Thalassemias also called in their major form anemia or Cooley’s disease (Thomas Benton Cooley), are forms of hereditary anemia, part of hemoglobinopathies (qualitative or quantitative abnormalities in the hemoglobin of red blood cells). This results in reasonably significant anemia. There is also an enlargement of the spleen and deformities of the skull and long bones. The popular name also knows the disease of “Mediterranean disease.”

Even if there are two kinds of thalassemia (alpha and beta), due to the rarity of the first, the thalassemias “without precision” correspond, in fact, to beta thalassemias.


These are genetic diseases that affect the production of hemoglobin. The latter is formed by four subunits, two alpha and two beta, in the case of adult hemoglobin (HbA). We speak of alpha thalassemias or beta thalassemias, depending on the type of subunits reached.

Alpha Thalassemia

Alpha-thalassemias are characterized by a deficiency of the globin-alpha chain in hemoglobin. They affect the synthesis of the three types of hemoglobin: HbA, HbA2, and HbF, because all contain the alpha chain; in these cases, life is only possible thanks to the formation of significant amounts of abnormal hemoglobin consisting only of chains whose synthesis is not hindered: HbH and Barts Hemoglobin.

These rare diseases have a localized ethnic distribution (some regions of Africa, Saudi Arabia, India, or Thaïland).

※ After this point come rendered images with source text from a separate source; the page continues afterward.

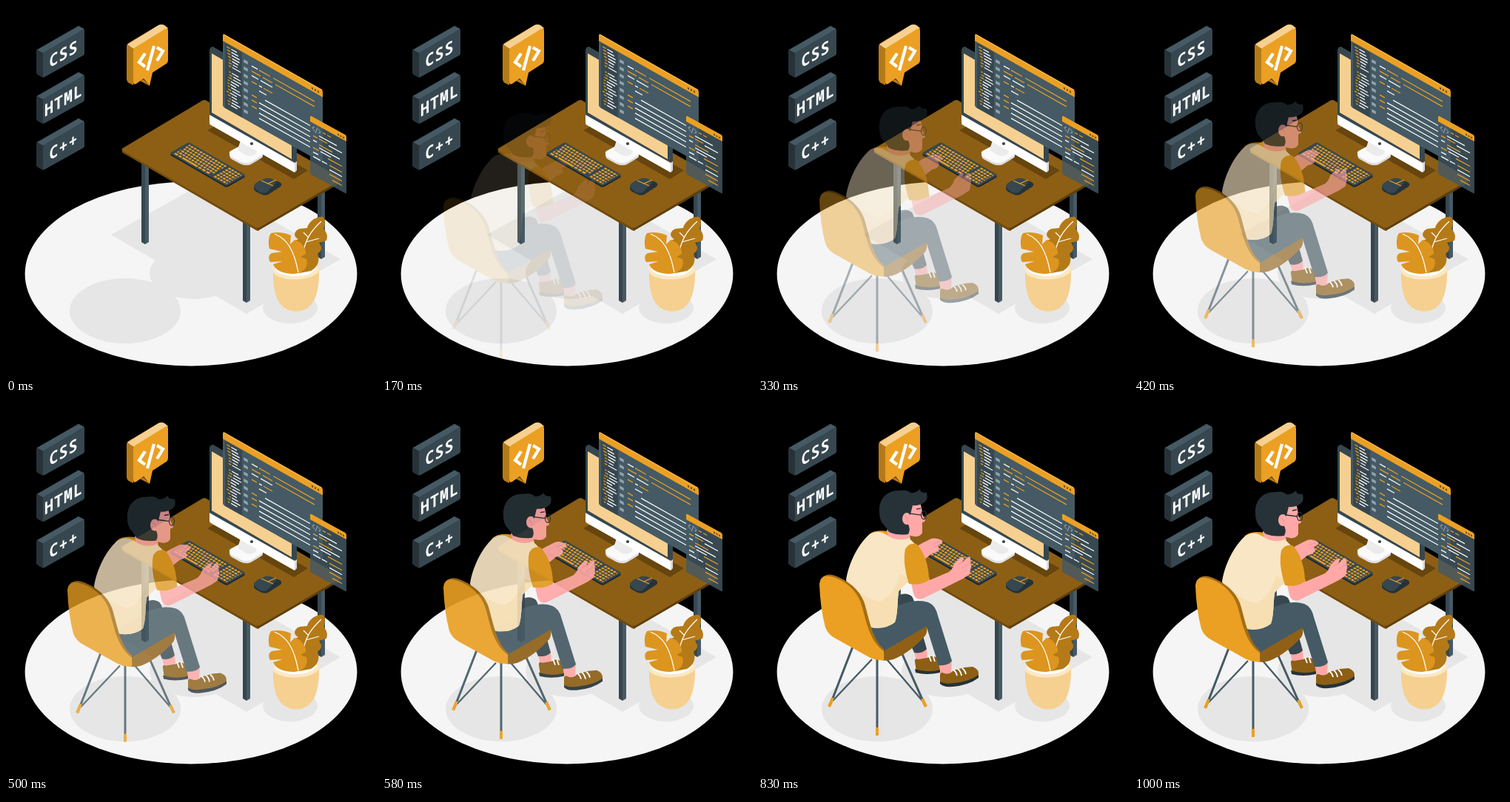
Write an HTML page that moves like this. It is 500 px wide and 500 px high and loops after 1040 ms.

```html
<!DOCTYPE html>
<html>
<head>
<meta charset="utf-8">
<style>
html, body { margin: 0; width: 100%; height: 100%; overflow: hidden; background: #000 }
svg { display: block; width: 100%; height: 100% }
.w { stroke: #fff }
.o { stroke: #eba023 }
.line { fill: none; stroke-width: 1.4 }
.sign { font: 700 23px "Noto Sans Mono", monospace; letter-spacing: 1.2px; fill: #fff; text-anchor: middle }
</style>
</head>
<body>
<svg viewBox="0 0 500 500">
<!-- floor and shadows -->
<ellipse cx="250" cy="362" rx="224.4" ry="124.4" fill="#f5f5f5"/>
<g fill="#e6e6e6">
  <path d="M142 309L325 416 452 342 269 238z"/>
  <ellipse cx="161" cy="412" rx="75" ry="44"/>
  <ellipse cx="254" cy="361" rx="60" ry="35"/>
  <ellipse cx="384" cy="408" rx="37" ry="21"/>
</g>

<g id="signs"></g>

<!-- speech badge -->
<path d="M163 55Q163 51 167 49L206 26Q210 24 214 26L219 30 173 57 172 107 166 104Q163 102 163 98z" fill="#b57a18"/>
<path d="M164 52L206 26Q210 24 214 26L219 30 173 58z" fill="#f6d090"/>
<path d="M181 101L186 99 194 108z" fill="#b57a18"/>
<path d="M172 61Q172 57 176 55L215 31Q219 29 219 33V73Q219 77 215 79L198 90 194 108 186 98 176 105Q172 107 172 103z" fill="#eba023"/>
<path d="M188 64L180 76 188 82M200 54L191 87M204 56L212 61 204 74" fill="none" stroke="#fff" stroke-width="4.2"/>

<!-- desk -->
<g id="legs"></g>
<path d="M157 193V198L338 303Q340 304 342 303V296z" fill="#704a0d"/>
<path d="M340 298V304L452 239V234z" fill="#5d3f0c"/>
<path d="M158 192L265 128Q268 126 271 128L451 232Q454 234 451 236L343 299Q340 300 337 299L158 196Q155 194 158 192z" fill="#8c5f15"/>
<path d="M272 168L290 158 408 222 389 234z" fill="#67450e"/>

<!-- monitor -->
<path d="M302 202Q301 199 305 197L320 189 344 198Q349 201 346 205L331 214Q324 217 316 213L305 207Q302 205 302 202z" fill="#dedede"/>
<path d="M302 199Q301 197 305 195L320 187 344 196Q349 199 346 202L331 211Q324 214 316 210L305 204Q302 202 302 199z" fill="#fafafa"/>
<path d="M317 181L340 194 338 199Q333 204 325 202L315 196Q312 193 315 188z" fill="#ebebeb"/>
<path d="M275 59Q276 55 280 55L393 121V213L275 149z" fill="#37474f"/>
<path d="M278 64L386 127V207L278 144z" fill="#f6d090"/>
<path d="M275 147L390 212V225L277 161Q275 160 275 158z" fill="#fff"/>
<path d="M390 212L393 210V222L390 225z" fill="#dcdcdc"/>
<circle cx="332" cy="186" r="2.1" fill="#37474f"/>

<!-- large code window -->
<g transform="matrix(1 .565 0 1 293 38)">
  <path d="M0 8H135V98H2Q0 98 0 96z" fill="#455a64"/>
  <path d="M3 10H26V98H3z" fill="#37474f"/>
  <path d="M0 2Q0-1 3-1H133Q135-1 135 2V9H0z" fill="#eba023"/>
  <path d="M1 0H133" stroke="#f5c060"/>
  <path d="M120 5h2m2 0h2m2 0h2" stroke="#67450e" stroke-width="2.5"/>
  <g id="side" class="line"></g>
  <path d="M31 18V91" stroke="#90a4ae" stroke-width="5.5" stroke-dasharray="4 5.6"/>
  <g class="line">
    <path class="o" d="M49 21h15m4 0h56M39 28h12m3 0h13m4 0h53M39 42h7M39 60h7M39 67h7M39 75h7M55 42h12"/>
    <path class="w" d="M39 21h8M39 34h9m3 0h16M49 42h4M49 49h10M57 57h61M49 65h69M49 72h69M49 79h69M49 86h69"/>
  </g>
</g>

<!-- small code window, slightly see-through -->
<g transform="matrix(1 .55 0 1 411 149)">
  <path d="M0 5H49V76Q49 78 47 78H2Q0 78 0 76z" fill="#455a64" opacity=".82"/>
  <path d="M47 7H49V77H47z" fill="#37474f"/>
  <path d="M0 1Q0-1 2-1H47Q49-1 49 1V7H0z" fill="#eba023"/>
  <path d="M37 4h2m1.5 0h2m1.5 0h2" stroke="#67450e" stroke-width="2"/>
  <path d="M6 11l-3 3 3 3M10 10l-3 9M11 11l3 3-3 3" fill="none" stroke="#90a4ae"/>
  <g class="line">
    <path class="o" d="M17 13h4m2 0h5M4 24h6m2 0h11M12 32h18M4 40h8M24 44h19M26 52h17M26 64h17M30 70h13"/>
    <path class="w" d="M12 20h24M25 26h18M4 30h5M12 36h28M14 40h14M4 46h7M4 52h10m2 0h7M26 58h17"/>
  </g>
</g>

<!-- keyboard -->
<g transform="matrix(.866 .5 .866 -.5 221 199)">
  <rect x="2" y="-2" width="89" height="30" rx="3" fill="#1c262b"/>
  <rect width="89" height="30" rx="3" fill="#37474f"/>
  <g id="keys" stroke="#e39d2a" stroke-width="2.8" fill="none"></g>
</g>

<!-- mouse -->
<path d="M335 247Q334 241 341 238L351 233Q356 232 362 235L370 238Q374 241 371 244L354 255Q349 257 344 254L338 251Q335 249 335 247z" fill="#263238"/>
<path d="M335 245Q335 240 341 237L351 233Q356 232 362 235L366 238 352 252Q347 254 342 251z" fill="#37474f"/>
<path d="M345 236L361 243M354 240L365 235" fill="none" stroke="#eba023" stroke-width="1.3"/>

<!-- plant -->
<path d="M361 357C360 388 367 412 392 412.5C417 412 424 388 423 353z" fill="#f6d090"/>
<ellipse cx="392" cy="356" rx="31" ry="12.5" fill="#fbe8c6"/>
<ellipse cx="392" cy="355" rx="28" ry="10" fill="#fff"/>
<path d="M425 285C432 283 432 294 429 301C434 306 435 312 433 317L423 320C426 324 427 327 425 331L421 335C424 342 423 352 412 358L396 361 385 337C383 325 387 318 395 315C387 311 390 303 397 301L407 300C409 292 416 286 425 285z" fill="#b57a18"/>
<path d="M426 291C413 303 405 314 401 335M405 319L423 314M408 312L402 306" fill="none" stroke="#fff" stroke-width="1.2"/>
<path d="M358 307C366 305 377 306 385 310L384 322 390 316C400 319 406 327 405 335L398 339 406 342C409 352 403 361 389 362C374 362 364 357 361 349L374 345 357 346C354 341 355 336 359 334L373 332 356 328C354 320 355 311 358 307z" fill="#dc951f"/>
<path d="M363 308C380 315 389 329 395 360" fill="none" stroke="#fff" stroke-width="1.3"/>
<path d="M361 355C365 367 405 374 423 352L423 358C414 373 369 373 361 360z" fill="#fbe8c6"/>

<!-- coder on the chair -->
<g id="coder" opacity="0">
  <!-- far arm -->
  <path d="M206 199L222 190 234 184Q241 182 248 186Q251 189 247 191L243 193 245 198Q242 203 235 204L224 213 212 214z" fill="#ffa8a7"/>
  <path d="M236 191L246 187M238 195L247 191" stroke="#e98f8f" stroke-width=".8"/>
  <!-- far leg -->
  <path d="M211 336L228 332 229 348 214 349z" fill="#ffa8a7"/>
  <path d="M212 350Q211 345 217 347L229 345 236 342 246 347V364Q230 368 214 364z" fill="#8c5f15"/>
  <path d="M212 360Q228 366 246 361V365Q228 369 213 365z" fill="#263238"/>
  <path d="M231 342l3 8M236 341l3 9" stroke="#fff" stroke-width="1.8"/>
  <path d="M186 262Q200 255 208 262Q212 268 213 280L228 333Q222 340 211 338L194 298z" fill="#37474f"/>
  <!-- near leg -->
  <path d="M244 351L262 347 261 366 247 368z" fill="#ffa8a7"/>
  <path d="M246 368Q246 363 252 366Q259 368 264 362L279 358 290 357Q299 360 298 369Q283 381 260 382Q250 382 246 378z" fill="#8c5f15"/>
  <path d="M246 377Q253 381 265 379Q286 377 298 368V372Q285 382 263 384Q250 385 246 380z" fill="#263238"/>
  <path d="M264 361Q268 364 269 369M270 360Q274 363 275 369M276 359Q280 362 281 367" fill="none" stroke="#fff" stroke-width="1.8"/>
  <path d="M146 300L188 275Q212 264 230 270Q240 274 243 288L262 349Q258 356 244 355L228 304 170 338 155 330z" fill="#455a64"/>
  <!-- chair legs -->
  <g fill="none" stroke="#455a64" stroke-width="3">
    <path d="M128 330L97 410M161 343V449M195 340L226 410"/>
    <path d="M154 347L101 403M174 347L222 403" stroke-width="2.3"/>
  </g>
  <path d="M101 399L96 411M161 439V450M222 400L227 411" stroke="#eba023" stroke-width="4"/>
  <!-- torso -->
  <path d="M146 184Q152 170 176 174L183 184 160 190z" fill="#eba023"/>
  <path d="M174 172L203 170 206 184Q196 190 176 182z" fill="#ffa8a7"/>
  <path d="M119 240C122 220 134 192 151 178Q162 171 174 179Q188 189 204 183L213 192 207 238 190 255C188 272 189 285 185 297Q172 307 153 304L130 265z" fill="#f9e6c4"/>
  <path d="M119 240Q145 267 165 269Q183 262 192 232L207 238 190 255C188 272 189 285 185 297Q172 307 153 304L130 265z" fill="#f7dfb3"/>
  <!-- near arm -->
  <path d="M206 240L231 236 232 240 258 229Q264 224 265 218L272 211Q276 207 278 210L276 216 283 209Q288 207 287 212L288 222 286 232 277 238 223 265Q213 268 210 258z" fill="#ffa8a7"/>
  <path d="M270 219L279 214M276 224L286 217" stroke="#e98f8f" stroke-width=".8"/>
  <path d="M199 198Q204 189 214 191C224 200 231 220 231 240Q219 248 204 245Q195 217 199 198z" fill="#e09a20"/>
  <!-- head -->
  <path d="M198 140L219 135Q222 145 222 151L226 159Q226 161 222 162V176Q219 182 211 181L196 178z" fill="#ffa8a7"/>
  <path d="M164 148C163 130 174 118 192 119Q201 117 206 122Q213 123 219 117Q218 122 228 122Q230 130 226 134Q219 140 209 139L206 151 202 163Q207 171 203 178Q188 180 177 175Q172 167 168 163Q164 157 164 148z" fill="#263238"/>
  <ellipse cx="201" cy="157" rx="6" ry="8" fill="#ffa8a7"/>
  <path d="M198 154Q202 155 203 160" fill="none" stroke="#e98f8f"/>
  <path d="M206 150L221 152M214 144L220 143" stroke="#263238" stroke-width="1.3"/>
  <ellipse cx="224" cy="152" rx="3.5" ry="5.5" fill="none" stroke="#263238" stroke-width="1.3"/>
  <!-- chair shell -->
  <path d="M168 337L228 302Q229 311 226 315C214 329 198 341 183 347Q174 350 166 348z" fill="#8f6016"/>
  <path d="M87 236Q95 229 109 236C129 245 141 259 145 275C151 297 156 322 170 333L171 348 158 347 88 260z" fill="#a46e15"/>
  <path d="M83 245Q84 232 98 235C122 241 137 259 141 277C147 300 152 323 170 336V348Q160 349 150 344L105 319Q95 314 91 304Q84 277 83 245z" fill="#eba023"/>
</g>
</svg>

<script>
const $ = id => document.getElementById(id);

['CSS', 'HTML', 'C++'].forEach((word, i) => {
  $('signs').innerHTML += `<g transform="translate(0 ${i * 62.5})">
    <path d="M41 61Q41 59 43 58L50 62V97L43 93Q41 92 41 90z" fill="#263238"/>
    <path d="M42 59L96 28Q98 26 100 28L106 31 51 64z" fill="#455a64"/>
    <path d="M50 65Q50 63 52 62L104 32Q106 31 106 33V64Q106 66 104 67L52 96Q50 97 50 95z" fill="#37474f"/>
    <text class="sign" transform="matrix(.866 -.5 0 1 78 72.5)">${word}</text></g>`;
});

[[183, 205, 322], [320, 285, 401], [421, 245, 342]].forEach(([x, top, end]) => {
  $('legs').innerHTML += `<path d="M${x} ${top}h5v${end - top}l-5-3z" fill="#37474f"/>
    <path d="M${x + 5} ${top}h5v${end - top - 3}l-5 3z" fill="#455a64"/>`;
});

let seed = 7;
const rand = () => (seed = seed * 16807 % 2147483647) / 2147483647;

// sidebar listing: a short and a longer dash per row
for (let y = 14; y < 92; y += 4) {
  if (y === 42) continue;
  const x = 5 + rand() * 4, a = 2 + rand() * 3, b = 6 + rand() * 6;
  const [first, second] = y % 8 ? 'ow' : 'wo';
  $('side').innerHTML += `<path class="${first}" d="M${x} ${y}h${a}"/>
    <path class="${second}" d="M${x + a + 1.5} ${y}h${b}"/>`;
}

for (let row = 0; row < 6; row++) {
  const y = 4 + row * 4.4;
  const main = row ? `<path d="M4 ${y}H62" stroke-dasharray="3.4 1.3" stroke-dashoffset="${row * 1.2}"/>`
                   : `<path d="M4 ${y}h5m1.5 0h4m1.5 0h24m1.5 0h4m1.5 0h5m1.5 0h5"/>`;
  $('keys').innerHTML += main + `<path d="M66 ${y}H86" stroke-dasharray="3.4 1.3"/>`;
}

// cubic bezier easing (.36, -.01, .5, 1.38), solved by bisection
const curve = (a, b, s) => 3 * a * s * (1 - s) ** 2 + 3 * b * s * s * (1 - s) + s ** 3;
function ease(x) {
  let lo = 0, hi = 1;
  for (let i = 0; i < 24; i++) {
    const mid = (lo + hi) / 2;
    if (curve(.36, .5, mid) < x) lo = mid; else hi = mid;
  }
  return curve(-.01, 1.38, lo);
}

const coder = $('coder'), start = performance.now();
function draw(now) {
  const t = Math.max(0, now - start) % 1040;
  const p = ease(Math.min(1, (t + 20) / 1000));
  coder.setAttribute('transform', `translate(0 ${30 * (1 - p)})`);
  coder.setAttribute('opacity', Math.min(1, Math.max(0, p)));
  requestAnimationFrame(draw);
}
draw(start);
</script>
</body>
</html>
```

Beta thalassemia
Beta-thalassemias, also called “red blood cell diseases,” are characterized by the absence of the β chain of hemoglobin. Only the synthesis of HbA is hindered. Nearly 200 alleles have been described, concerning either the β-chain gene or, much more rarely, regulatory genes. They affect 60,000 children at birth worldwide every year.

In the world
The thalassemic gene is widely distributed among the populations occupying the shores of the Mediterranean (Thalassa = the sea in ancient Greek), in Corsica, in Italy, and in particular in the Po delta, in Sardinia, in Sicily; in Greece, Crete, Cyprus, Lebanon, Syria, and Turkey. Other outbreaks (perhaps due to a different allele) exist in Thailand, Laos, India, China, the Philippines, and some regions of Africa.

The highest frequencies (carriers of the gene) are found in Cyprus (14% of the population), Sardinia (10%), and Southeast Asia6. Due to migrations and interbreeding, the gene is found in all parts of the world, in 1.5% of the world’s population (80 to 90 million people).

The overall prevalence of β-thalassemia is estimated at 288,000 cases, of which 60 to 80% require treatment. The annual incidence of symptomatic cases would be of the order of 1 per hundred thousand inhabitants in the world and 1 in ten thousand in Europe.

In the United States and the European Union, the prevalence is estimated at 15,000 cases, with 1,500 children being born each year with the disease. In most other regions (North Africa, the Middle East, and Asia), access to treatment is limited and patients are exposed to an increased risk from an early age.

Diagnosis of beta thalassemia

Thalassemia is clinically presented in three degrees of severity: major, intermediate, and minor.

Major form
Thalassemia major is secondary to a homozygous form (two alleles affected in the same way, on both chromosomes) or to a compound heterozygous form (a deficient allele but in a different way on each chromosome).

The diagnosis is most often made at 6 months to 2 years old. Anemia is typically microcytic and hypochromic. The hemoglobin level may be less than seven g/100 mL.

Hemoglobin electrophoresis makes the diagnosis show a constantly increased percentage of HbF while the percentage of HbA2 is normal or elevated.

Free hyper bilirubin ism is the witness of hemolysis.

Minor and intermediate form
These forms include moderate anemia that does not require repeated transfusions.

For beta-thalassemia minor: there is no clinical symptomatology. However, there may be slight splenomegaly. Biology shows a microcytosis without anemia or only moderate, a pseudo-polycythemia with red blood cells in a number greater than 5 to 7 million/mm, a hypochromic, and an HbA2 level greater than 3.5%.

In the case of frank anemia, it is necessary to look for an aggravating cause and determine the martial status to make the differential diagnosis with iron deficiency anemia (no iron deficiency in thalassemia).


Thalassaemia minor is most often asymptomatic and does not require specific treatment. The aim of screening for heterozygotes is to identify couples at risk to inform and manage them (genetic counselling)


Marrow transplantation is only proposed in severe forms.
It can be done by allogeneic bone marrow transplant, with a marrow donor: used in many blood diseases, notably leukaemia.